### TASK TO COMPLETE
Your task is to write out exactly the lines of the listing below, from the first down to the line that holds "color: var(--ink);".
-- Opening Marker --
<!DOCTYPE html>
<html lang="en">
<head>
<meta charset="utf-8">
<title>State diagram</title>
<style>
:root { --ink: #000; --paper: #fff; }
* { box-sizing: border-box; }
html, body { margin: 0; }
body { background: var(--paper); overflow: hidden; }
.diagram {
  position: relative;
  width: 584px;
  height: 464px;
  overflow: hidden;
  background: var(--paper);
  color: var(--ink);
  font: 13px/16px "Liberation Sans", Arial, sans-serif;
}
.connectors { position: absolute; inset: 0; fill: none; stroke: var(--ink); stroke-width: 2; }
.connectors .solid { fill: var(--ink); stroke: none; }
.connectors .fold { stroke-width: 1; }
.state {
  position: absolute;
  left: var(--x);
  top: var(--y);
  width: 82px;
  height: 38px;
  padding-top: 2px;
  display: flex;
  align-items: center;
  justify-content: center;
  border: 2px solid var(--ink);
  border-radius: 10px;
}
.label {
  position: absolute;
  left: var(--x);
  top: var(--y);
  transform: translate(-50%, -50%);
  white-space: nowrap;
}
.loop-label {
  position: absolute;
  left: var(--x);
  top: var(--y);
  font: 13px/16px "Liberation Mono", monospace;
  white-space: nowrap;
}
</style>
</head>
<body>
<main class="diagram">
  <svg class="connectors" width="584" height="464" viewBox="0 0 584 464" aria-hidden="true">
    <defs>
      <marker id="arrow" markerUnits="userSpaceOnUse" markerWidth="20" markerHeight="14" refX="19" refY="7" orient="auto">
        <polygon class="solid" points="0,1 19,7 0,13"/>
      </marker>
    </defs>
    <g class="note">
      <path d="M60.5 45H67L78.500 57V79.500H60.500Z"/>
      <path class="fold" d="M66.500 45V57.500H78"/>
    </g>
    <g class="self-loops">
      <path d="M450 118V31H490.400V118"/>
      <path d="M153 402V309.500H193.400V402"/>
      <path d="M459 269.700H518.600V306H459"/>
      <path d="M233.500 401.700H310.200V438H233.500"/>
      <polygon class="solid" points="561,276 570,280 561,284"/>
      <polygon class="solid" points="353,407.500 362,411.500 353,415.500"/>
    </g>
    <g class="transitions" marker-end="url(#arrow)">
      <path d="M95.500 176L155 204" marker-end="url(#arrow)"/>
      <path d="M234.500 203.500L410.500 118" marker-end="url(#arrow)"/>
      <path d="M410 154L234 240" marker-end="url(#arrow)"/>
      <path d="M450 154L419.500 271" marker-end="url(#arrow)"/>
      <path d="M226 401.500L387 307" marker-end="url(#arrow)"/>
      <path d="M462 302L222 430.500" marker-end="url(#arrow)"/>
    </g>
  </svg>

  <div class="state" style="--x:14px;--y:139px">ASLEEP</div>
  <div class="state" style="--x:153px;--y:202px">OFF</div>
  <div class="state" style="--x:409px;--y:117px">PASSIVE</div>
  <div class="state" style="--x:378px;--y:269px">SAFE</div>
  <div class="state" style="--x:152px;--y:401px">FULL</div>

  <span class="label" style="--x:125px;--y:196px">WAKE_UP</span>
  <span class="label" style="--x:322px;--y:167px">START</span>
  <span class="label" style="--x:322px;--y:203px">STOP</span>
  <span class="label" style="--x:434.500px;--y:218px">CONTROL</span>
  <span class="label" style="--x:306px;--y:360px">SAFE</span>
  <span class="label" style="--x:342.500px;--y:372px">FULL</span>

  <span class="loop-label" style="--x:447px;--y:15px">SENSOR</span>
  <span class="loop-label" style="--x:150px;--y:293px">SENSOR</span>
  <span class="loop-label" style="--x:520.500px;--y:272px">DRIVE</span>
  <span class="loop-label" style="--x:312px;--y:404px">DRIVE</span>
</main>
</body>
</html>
-- Closing Marker --
### FINISHED TASK
<!DOCTYPE html>
<html lang="en">
<head>
<meta charset="utf-8">
<title>State diagram</title>
<style>
:root { --ink: #000; --paper: #fff; }
* { box-sizing: border-box; }
html, body { margin: 0; }
body { background: var(--paper); overflow: hidden; }
.diagram {
  position: relative;
  width: 584px;
  height: 464px;
  overflow: hidden;
  background: var(--paper);
  color: var(--ink);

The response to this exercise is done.